In recent years, education development has been a focus for international aid. Many organizations, especially UNESCO, ACEM, UNICEF, the World Bank, and the Asian Development Bank are sponsoring and organizing education initiatives. The Government of Afghanistan similarly view education is the key to the long-term success of the Afghan state.
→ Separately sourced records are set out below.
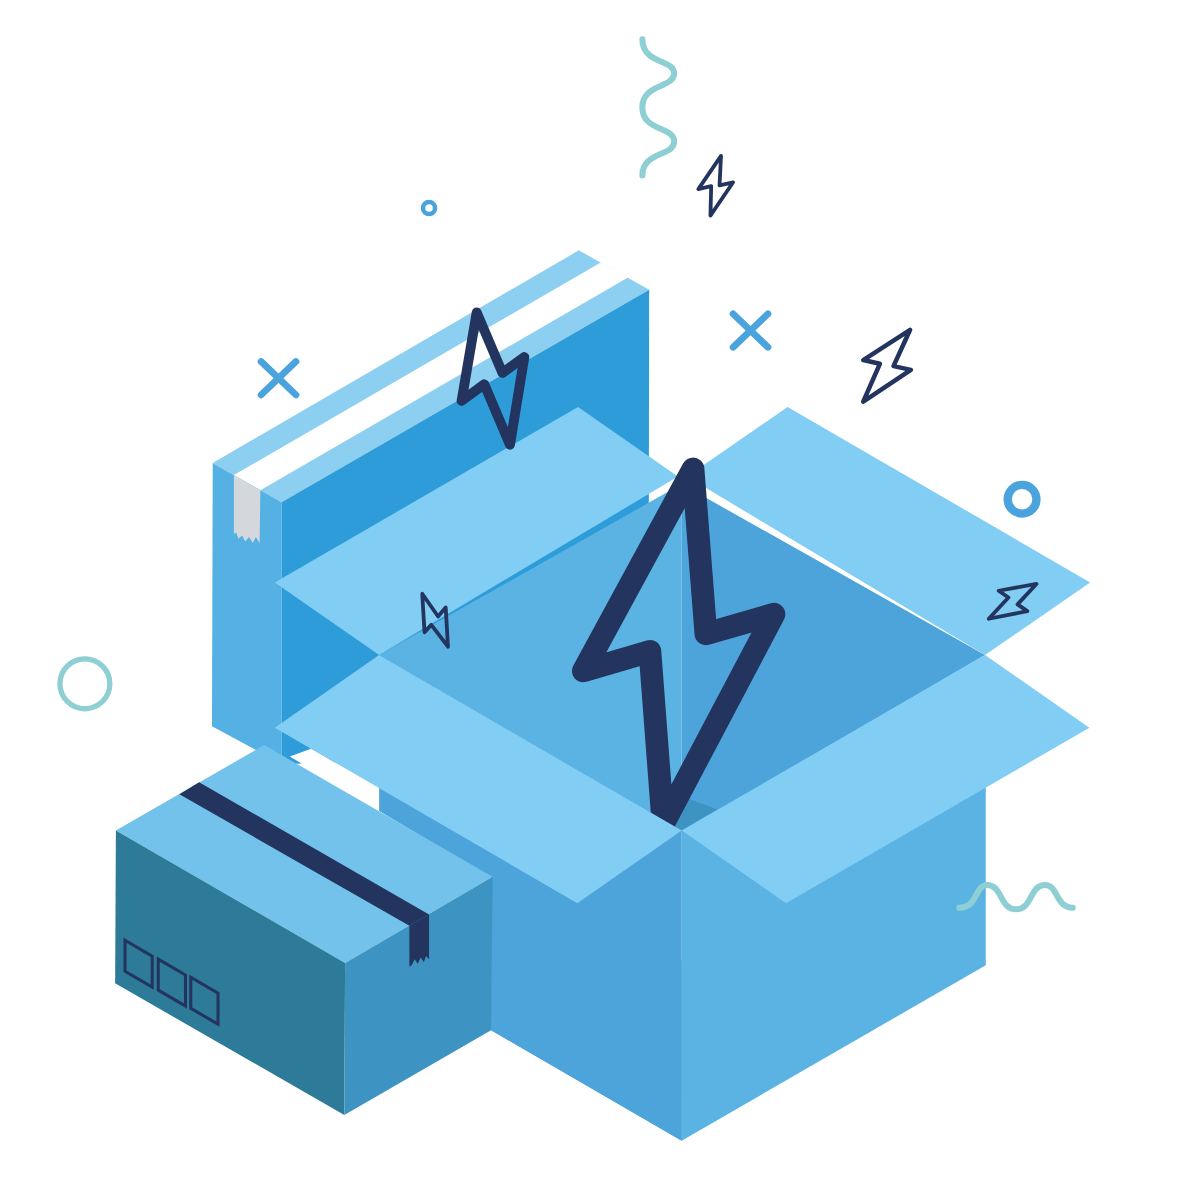
<!DOCTYPE html>
<html lang="en">
<head>
<meta charset="utf-8">
<title>Open Parcel Delivery</title>
<link rel="stylesheet" href="https://fonts.googleapis.com/css2?family=Inter&display=swap">
<style>
  :root {
    --paper: #ffffff;
    --navy: #23345e;
    --sky-top: #8dcff0;
    --sky-flap: #82cdf3;
    --blue-front: #2e9cd9;
    --blue-side: #55b1e3;
    --blue-inner-left: #5bb3e3;
    --blue-inner-right: #4da4da;
    --teal-dark: #2d7a99;
    --teal-mid: #3d94c2;
    --parcel-top: #72c2ec;
    --tape-grey: #d4d8dc;
    --accent-blue: #4aa3dc;
    --accent-teal: #8ecfd3;
  }
  html, body { margin: 0; height: 100%; overflow: hidden; background: var(--paper); font-family: "Inter", sans-serif; }
  .stage { width: 1200px; height: 1180px; display: block; }
  .bolt { fill: none; stroke: var(--navy); stroke-linejoin: round; stroke-linecap: round; }
  .cross { stroke: var(--accent-blue); stroke-width: 9; stroke-linecap: round; }
  .ring { fill: none; }
  .wave { fill: none; stroke: var(--accent-teal); stroke-width: 8; stroke-linecap: round; }
  .label-icon { fill: none; stroke: var(--navy); stroke-width: 4; }
</style>
</head>
<body>
<svg class="stage" viewBox="0 0 1560 1560" preserveAspectRatio="xMidYMid meet" role="img" aria-label="Open delivery boxes with lightning bolts">
  <defs>
    <g id="cross-mark">
      <line class="cross" x1="-23" y1="-22" x2="23" y2="22"/>
      <line class="cross" x1="23" y1="-22" x2="-23" y2="22"/>
    </g>
    <path id="package-label" class="label-icon" d="M0 0 L36 21 L36 62 L0 41 Z"/>
  </defs>

  <g class="tall-box">
    <polygon points="268,612 752,331 845,383 359,664" fill="var(--sky-top)"/>
    <polygon points="296,628 781,347 817,367 331,648" fill="var(--paper)"/>
    <polygon points="268,612 359,664 359,1010 267,960" fill="var(--blue-side)"/>
    <polygon points="359,664 845,383 844,1000 359,1010" fill="var(--blue-front)"/>
    <polygon points="296,628 331,648 330,718 325,710 321,718 316,710 311,716 307,708 302,712 299,704 296,706" fill="var(--tape-grey)"/>
  </g>

  <g class="open-box">
    <polygon points="488,866 888,640 888,1100" fill="var(--blue-inner-left)"/>
    <polygon points="888,640 1289,866 888,1100" fill="var(--blue-inner-right)"/>
    <polygon points="350,770 751,538 883,630 488,866" fill="var(--sky-flap)"/>
    <polygon points="895,630 1028,538 1428,770 1289,866" fill="var(--sky-flap)"/>
    <polygon points="488,1040 888,1270 888,1508 636,1362 636,1160 488,1072" fill="var(--blue-inner-right)"/>
    <polygon points="888,1098 1290,866 1290,1276 888,1508" fill="var(--blue-inner-left)"/>
    <polygon points="488,866 888,1098 888,1508 636,1362 636,1160 488,1072" fill="var(--blue-inner-right)"/>
    <polygon points="866,1045 935,1070 888,1098 846,1075" fill="var(--teal-mid)"/>
    <path class="bolt" stroke-width="30" d="M903,620 L758,887 L846,861 L862,1072 L866,1085 L1010,812 L920,838 Z"/>
    <polygon points="350,962 488,866 888,1098 750,1194" fill="var(--sky-flap)"/>
    <polygon points="888,1098 1289,866 1427,962 1026,1194" fill="var(--sky-flap)"/>
  </g>

  <g class="small-parcel">
    <polygon points="370,1000 398,990 488,1042 488,1072" fill="var(--paper)"/>
    <polygon points="140,1098 336,985 638,1159 443,1273" fill="var(--parcel-top)"/>
    <polygon points="140,1098 443,1273 442,1474 139,1300" fill="var(--teal-dark)"/>
    <polygon points="443,1273 638,1159 636,1362 442,1474" fill="var(--teal-mid)"/>
    <polygon points="224,1050 250,1034 554,1209 528,1224" fill="var(--navy)"/>
    <polygon points="528,1224 554,1209 554,1268 550,1264 547,1272 543,1266 539,1274 535,1268 531,1276 528,1278" fill="var(--navy)"/>
    <use href="#package-label" x="152" y="1243"/>
    <use href="#package-label" x="196" y="1268"/>
    <use href="#package-label" x="239" y="1292"/>
  </g>

  <g class="sparks">
    <path class="bolt" stroke-width="13" d="M617,413 L597,530 L627,508 L661,588 L680,472 L651,493 Z"/>
    <path class="bolt" stroke-width="5" d="M940,206 L910,250 L927,246 L926,285 L956,241 L938,245 Z"/>
    <path class="bolt" stroke-width="6" d="M1190,436 L1128,476 L1150,481 L1128,531 L1191,489 L1168,484 Z"/>
    <path class="bolt" stroke-width="5" d="M545,785 L548,836 L557,826 L579,855 L576,803 L566,815 Z"/>
    <path class="bolt" stroke-width="5" d="M1357,772 L1307,781 L1320,790 L1294,818 L1345,808 L1332,799 Z"/>
    <use href="#cross-mark" x="355" y="500"/>
    <use href="#cross-mark" x="979" y="437"/>
    <circle class="ring" cx="554" cy="275" r="8" stroke="var(--accent-blue)" stroke-width="6"/>
    <circle class="ring" cx="1338" cy="660" r="19" stroke="var(--accent-blue)" stroke-width="11"/>
    <circle class="ring" cx="99" cy="904" r="33" stroke="var(--accent-teal)" stroke-width="7"/>
    <path class="wave" d="M836,52 C836,85 878,78 878,97 C878,117 836,110 836,142 C836,174 878,167 878,187 C878,207 836,200 836,232"/>
    <path class="wave" d="M1255,1200 C1280,1200 1275,1170 1292,1170 C1312,1170 1308,1202 1330,1202 C1352,1202 1348,1170 1368,1170 C1386,1170 1382,1200 1405,1200"/>
  </g>
</svg>
</body>
</html>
A historically Pashto term, Loya Jirga, translates to “grand council.” It is a unique forum in which tribal elders of each ethnic group convene to discuss and resolve Afghanistan’s affairs. The loya jirga is centuries old tradition and a quintessential part of the Afghan government. A decision-making assembly, the jirga refrains from time limitations and continues until decision are reached through consensus. The jirga addresses a variety of issues, such as foreign policy, military action, or the introduction of new ideas and reforms.
Following the collapse of the Taliban regime in 2001, Afghanistan held several jirgas to determine the best course of action for the country’s social, political and economic development. Approximately 1,500 delegates from all over Afghanistan took part in the loya jirga in Kabul. Each district elected 20 people, who then held a secret vote to select one person to represent the whole district. The 362 districts in Afghanistan had at least one seat, with more seats allotted for every 22,000 people. Ultimately, women held 160 of the remaining seats.
In 2003, another historical loya jirga convened to discuss the proposed Afghan constitution, which was ratified on January 4th, 2004. The most pressing issues were those of centralized power, social reform, and the feasibility of a free-market economy in Afghanistan. Afghanistan’s Parliament draws upon this deep-rooted tradition in its structure and performance of legislative functions.
In September of 2006, President Karzai proposed holding jirgas along the Afghanistan-Paksitan border during a trilateral meeting with U.S. President George Bush and Pakistan President Pervez Musharraf. Tribal elders on each side will side will meet with the participation of both President Karzai and President Musharraf with the hopes of resolving the problems of regional extremism and terrorism through consultation and consensus.
Since 2002, the government has made considerable progress in increasing access to health care services. Afghanistan’s health care sector has faced many challenges in the past four years, but the Ministry of Public Health (MOPH) continues to move Afghanistan forward. Some achievements have included:
- Reform and restructuring of health system which has a public-private mix orientation
- Development of health policy and strategies for the period 2005 to 2009
- Expanded Basic Package of Health Services (BPHS) from 9% of the population in 2003 to 77% in 2005
- Developed capacity at the Central MOPH for coordinating and managing donor funds.
In Kabul, state of the art hospitals have opened and clinics have been built and staffed all over the country. However, there is much left to be done. Maternal, infant and under-5 mortality rates are some of the highest in the world. Reducing child mortality, improving maternal health, combating malaria and other diseases and reaching Afghanistan’s Millennium Development Goals are central to Afghanistan’s public health mission.
- Eid al-fitr - After a month of Fasting (Ramadan), Afghans visit or entertain their friends and give gifts.
- Eid al-adha - The tenth day of the twelth month of the Higra calendar commemorates the Prophet Abraham’s devotion to God.
- Ashura - The tenth day of the month Muharram is a day of mourning commemorating the martyrdom of Prophet Muhammad’s grandson Hussain at the battle of Kerbala.
- Mawleed al-Nabi - The 12th day of Rabi al-Awal celebrates the Prophet’s birthday.
- Nowroze - March 21st marks the first day of spring.
- Jeshen – Afghanistan’s Independence Day - August 19th